(Records from a dataset)

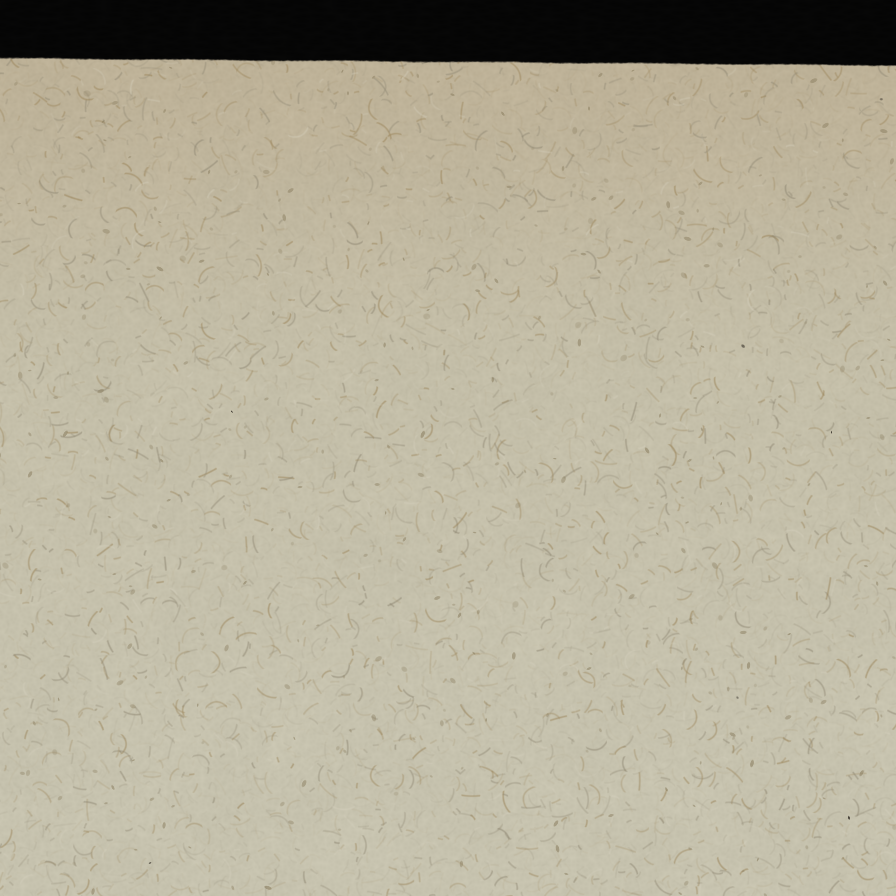
Reproduce this texture procedurally as a three.js fragment shader.

```glsl
varying vec2 vUv;

const vec3 BACKDROP = vec3(0.022, 0.022, 0.021);
const vec3 PAPER_LOW = vec3(0.780, 0.765, 0.686);
const vec3 PAPER_MID = vec3(0.771, 0.750, 0.664);
const vec3 PAPER_TOP = vec3(0.744, 0.697, 0.594);
const vec3 OCHRE_FIBRE = vec3(0.60, 0.51, 0.34);
const vec3 GREY_FIBRE = vec3(0.56, 0.53, 0.45);
const vec3 PALE_FIBRE = vec3(0.84, 0.82, 0.75);
const vec3 FLECK = vec3(0.53, 0.48, 0.36);
const vec3 DARK_SPECK = vec3(0.20, 0.18, 0.15);

const float EDGE_HEIGHT = 0.935;
const float EDGE_SLOPE = -0.008;
const float EDGE_SOFTNESS = 0.0014;
const float FIBRE_SCALE = 38.0;
const float FIBRE_WIDTH = 0.0009;
const float FIBRE_CURVE = 55.0;
const float FIBRE_OPACITY = 0.55;
const float SOFTNESS = 0.0011;
const float GRAIN_CONTRAST = 0.035;
const float CLOUD_CONTRAST = 0.004;
const float TAU = 6.2831853;

vec2 hash2(vec2 p) {
  vec3 q = fract(p.xyx * vec3(0.1031, 0.1030, 0.0973));
  q += dot(q, q.yzx + 33.33);
  return fract((q.xx + q.yz) * q.zy);
}

vec2 rotate(vec2 p, float angle) {
  float c = cos(angle), s = sin(angle);
  return vec2(c * p.x + s * p.y, c * p.y - s * p.x);
}

// Distance to the nearest cell point, centred near zero
float cellular(vec2 p) {
  float nearest = 2.0;
  for (int y = -1; y <= 1; y++) {
    for (int x = -1; x <= 1; x++) {
      vec2 cell = floor(p) + vec2(x, y);
      nearest = min(nearest, length(p - cell - hash2(cell)));
    }
  }
  return nearest - 0.47;
}

// Layered sines, each turned and warped by the one before
float clouds(vec2 p) {
  float sum = 0.0, weight = 1.0;
  for (int i = 0; i < 5; i++) {
    p = rotate(p, 1.1) * 1.6 + 0.7 * sin(p.yx);
    sum += weight * sin(p.x) * sin(p.y);
    weight *= 0.8;
  }
  return sum;
}

// Short bent strokes, one per cell
float fibres(vec2 uv, float seed) {
  vec2 p = rotate(uv, seed) * FIBRE_SCALE;
  float cover = 0.0;
  for (int y = -1; y <= 1; y++) {
    for (int x = -1; x <= 1; x++) {
      vec2 cell = floor(p) + vec2(x, y);
      vec2 key = cell + seed * 71.0;
      vec2 shape = hash2(key + 57.0);
      vec2 tone = hash2(key + 113.0);
      vec2 q = rotate((p - cell - hash2(key)) / FIBRE_SCALE, shape.x * TAU);
      float curve = FIBRE_CURVE * (2.0 * tone.y - 1.0);
      float slope = 2.0 * curve * q.x;
      float across = (q.y - curve * q.x * q.x) / sqrt(1.0 + slope * slope);
      float halfLength = mix(0.002, 0.012, shape.y * shape.y);
      float d = length(vec2(max(abs(q.x) - halfLength, 0.0), across));
      float line = 1.0 - smoothstep(FIBRE_WIDTH - SOFTNESS, FIBRE_WIDTH + SOFTNESS, d);
      cover = max(cover, line * mix(0.08, 1.0, pow(tone.x, 4.0)));
    }
  }
  return cover * FIBRE_OPACITY;
}

// Scattered ovals; share is the part of the cells that hold one
float flecks(vec2 uv, float scale, float share, float radius, float seed) {
  vec2 p = uv * scale;
  float cover = 0.0;
  for (int y = -1; y <= 1; y++) {
    for (int x = -1; x <= 1; x++) {
      vec2 cell = floor(p) + vec2(x, y);
      vec2 shape = hash2(cell + seed);
      vec2 tone = hash2(cell + seed + 31.0);
      vec2 q = rotate((p - cell - hash2(cell + seed + 67.0)) / scale, shape.x * TAU);
      q.y *= mix(1.1, 2.2, shape.y);
      float d = length(q) - radius * mix(0.4, 1.0, tone.y * tone.y);
      float oval = 1.0 - smoothstep(-SOFTNESS, SOFTNESS, d);
      cover = max(cover, oval * step(tone.x, share) * mix(0.4, 1.0, shape.y));
    }
  }
  return cover;
}

void main() {
  // Paper tone, warmer toward the top edge
  float mottle = clouds(vUv * 14.0);
  float height = vUv.y + 0.012 * mottle;
  vec3 paper = mix(PAPER_LOW, PAPER_MID, smoothstep(0.1, 0.65, height));
  paper = mix(paper, PAPER_TOP, smoothstep(0.55, 0.97, height));
  float grain = 0.6 * cellular(vUv * 190.0) + 0.4 * cellular(vUv * 85.0 + 9.0);
  paper += GRAIN_CONTRAST * grain + CLOUD_CONTRAST * mottle;

  // Fibres, alternating in tint
  for (int i = 0; i < 6; i++) {
    float layer = float(i);
    vec3 tint = mix(OCHRE_FIBRE, GREY_FIBRE, mod(layer, 2.0));
    paper = mix(paper, tint, fibres(vUv, layer + 1.0));
  }
  paper = mix(paper, PALE_FIBRE, 0.7 * fibres(vUv, 8.0));

  // Flecks and rare dark specks
  paper = mix(paper, FLECK, 0.55 * flecks(vUv, 34.0, 0.3, 0.0042, 11.0));
  paper = mix(paper, DARK_SPECK, flecks(vUv, 13.0, 0.04, 0.0028, 203.0));

  // Slightly rough, tilted sheet edge over the dark ground
  float edge = EDGE_HEIGHT + EDGE_SLOPE * vUv.x + 0.0004 * sin(vUv.x * 37.0) + 0.0012 * grain;
  float onPaper = 1.0 - smoothstep(-EDGE_SOFTNESS, EDGE_SOFTNESS, vUv.y - edge);
  vec3 ground = BACKDROP + 0.012 * cellular(vUv * vec2(60.0, 190.0));
  gl_FragColor = vec4(mix(ground, paper, onPaper), 1.0);
}
```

Required work: Restate each entry word for word; pictures stay out of the copy.

Output of the exercise:
Reproduce this texture procedurally as a three.js fragment shader.

```glsl
varying vec2 vUv;

const vec3 BACKDROP = vec3(0.022, 0.022, 0.021);
const vec3 PAPER_LOW = vec3(0.780, 0.765, 0.686);
const vec3 PAPER_MID = vec3(0.771, 0.750, 0.664);
const vec3 PAPER_TOP = vec3(0.744, 0.697, 0.594);
const vec3 OCHRE_FIBRE = vec3(0.60, 0.51, 0.34);
const vec3 GREY_FIBRE = vec3(0.56, 0.53, 0.45);
const vec3 PALE_FIBRE = vec3(0.84, 0.82, 0.75);
const vec3 FLECK = vec3(0.53, 0.48, 0.36);
const vec3 DARK_SPECK = vec3(0.20, 0.18, 0.15);

const float EDGE_HEIGHT = 0.935;
const float EDGE_SLOPE = -0.008;
const float EDGE_SOFTNESS = 0.0014;
const float FIBRE_SCALE = 38.0;
const float FIBRE_WIDTH = 0.0009;
const float FIBRE_CURVE = 55.0;
const float FIBRE_OPACITY = 0.55;
const float SOFTNESS = 0.0011;
const float GRAIN_CONTRAST = 0.035;
const float CLOUD_CONTRAST = 0.004;
const float TAU = 6.2831853;

vec2 hash2(vec2 p) {
  vec3 q = fract(p.xyx * vec3(0.1031, 0.1030, 0.0973));
  q += dot(q, q.yzx + 33.33);
  return fract((q.xx + q.yz) * q.zy);
}

vec2 rotate(vec2 p, float angle) {
  float c = cos(angle), s = sin(angle);
  return vec2(c * p.x + s * p.y, c * p.y - s * p.x);
}

// Distance to the nearest cell point, centred near zero
float cellular(vec2 p) {
  float nearest = 2.0;
  for (int y = -1; y <= 1; y++) {
    for (int x = -1; x <= 1; x++) {
      vec2 cell = floor(p) + vec2(x, y);
      nearest = min(nearest, length(p - cell - hash2(cell)));
    }
  }
  return nearest - 0.47;
}

// Layered sines, each turned and warped by the one before
float clouds(vec2 p) {
  float sum = 0.0, weight = 1.0;
  for (int i = 0; i < 5; i++) {
    p = rotate(p, 1.1) * 1.6 + 0.7 * sin(p.yx);
    sum += weight * sin(p.x) * sin(p.y);
    weight *= 0.8;
  }
  return sum;
}

// Short bent strokes, one per cell
float fibres(vec2 uv, float seed) {
  vec2 p = rotate(uv, seed) * FIBRE_SCALE;
  float cover = 0.0;
  for (int y = -1; y <= 1; y++) {
    for (int x = -1; x <= 1; x++) {
      vec2 cell = floor(p) + vec2(x, y);
      vec2 key = cell + seed * 71.0;
      vec2 shape = hash2(key + 57.0);
      vec2 tone = hash2(key + 113.0);
      vec2 q = rotate((p - cell - hash2(key)) / FIBRE_SCALE, shape.x * TAU);
      float curve = FIBRE_CURVE * (2.0 * tone.y - 1.0);
      float slope = 2.0 * curve * q.x;
      float across = (q.y - curve * q.x * q.x) / sqrt(1.0 + slope * slope);
      float halfLength = mix(0.002, 0.012, shape.y * shape.y);
      float d = length(vec2(max(abs(q.x) - halfLength, 0.0), across));
      float line = 1.0 - smoothstep(FIBRE_WIDTH - SOFTNESS, FIBRE_WIDTH + SOFTNESS, d);
      cover = max(cover, line * mix(0.08, 1.0, pow(tone.x, 4.0)));
    }
  }
  return cover * FIBRE_OPACITY;
}

// Scattered ovals; share is the part of the cells that hold one
float flecks(vec2 uv, float scale, float share, float radius, float seed) {
  vec2 p = uv * scale;
  float cover = 0.0;
  for (int y = -1; y <= 1; y++) {
    for (int x = -1; x <= 1; x++) {
      vec2 cell = floor(p) + vec2(x, y);
      vec2 shape = hash2(cell + seed);
      vec2 tone = hash2(cell + seed + 31.0);
      vec2 q = rotate((p - cell - hash2(cell + seed + 67.0)) / scale, shape.x * TAU);
      q.y *= mix(1.1, 2.2, shape.y);
      float d = length(q) - radius * mix(0.4, 1.0, tone.y * tone.y);
      float oval = 1.0 - smoothstep(-SOFTNESS, SOFTNESS, d);
      cover = max(cover, oval * step(tone.x, share) * mix(0.4, 1.0, shape.y));
    }
  }
  return cover;
}

void main() {
  // Paper tone, warmer toward the top edge
  float mottle = clouds(vUv * 14.0);
  float height = vUv.y + 0.012 * mottle;
  vec3 paper = mix(PAPER_LOW, PAPER_MID, smoothstep(0.1, 0.65, height));
  paper = mix(paper, PAPER_TOP, smoothstep(0.55, 0.97, height));
  float grain = 0.6 * cellular(vUv * 190.0) + 0.4 * cellular(vUv * 85.0 + 9.0);
  paper += GRAIN_CONTRAST * grain + CLOUD_CONTRAST * mottle;

  // Fibres, alternating in tint
  for (int i = 0; i < 6; i++) {
    float layer = float(i);
    vec3 tint = mix(OCHRE_FIBRE, GREY_FIBRE, mod(layer, 2.0));
    paper = mix(paper, tint, fibres(vUv, layer + 1.0));
  }
  paper = mix(paper, PALE_FIBRE, 0.7 * fibres(vUv, 8.0));

  // Flecks and rare dark specks
  paper = mix(paper, FLECK, 0.55 * flecks(vUv, 34.0, 0.3, 0.0042, 11.0));
  paper = mix(paper, DARK_SPECK, flecks(vUv, 13.0, 0.04, 0.0028, 203.0));

  // Slightly rough, tilted sheet edge over the dark ground
  float edge = EDGE_HEIGHT + EDGE_SLOPE * vUv.x + 0.0004 * sin(vUv.x * 37.0) + 0.0012 * grain;
  float onPaper = 1.0 - smoothstep(-EDGE_SOFTNESS, EDGE_SOFTNESS, vUv.y - edge);
  vec3 ground = BACKDROP + 0.012 * cellular(vUv * vec2(60.0, 190.0));
  gl_FragColor = vec4(mix(ground, paper, onPaper), 1.0);
}
```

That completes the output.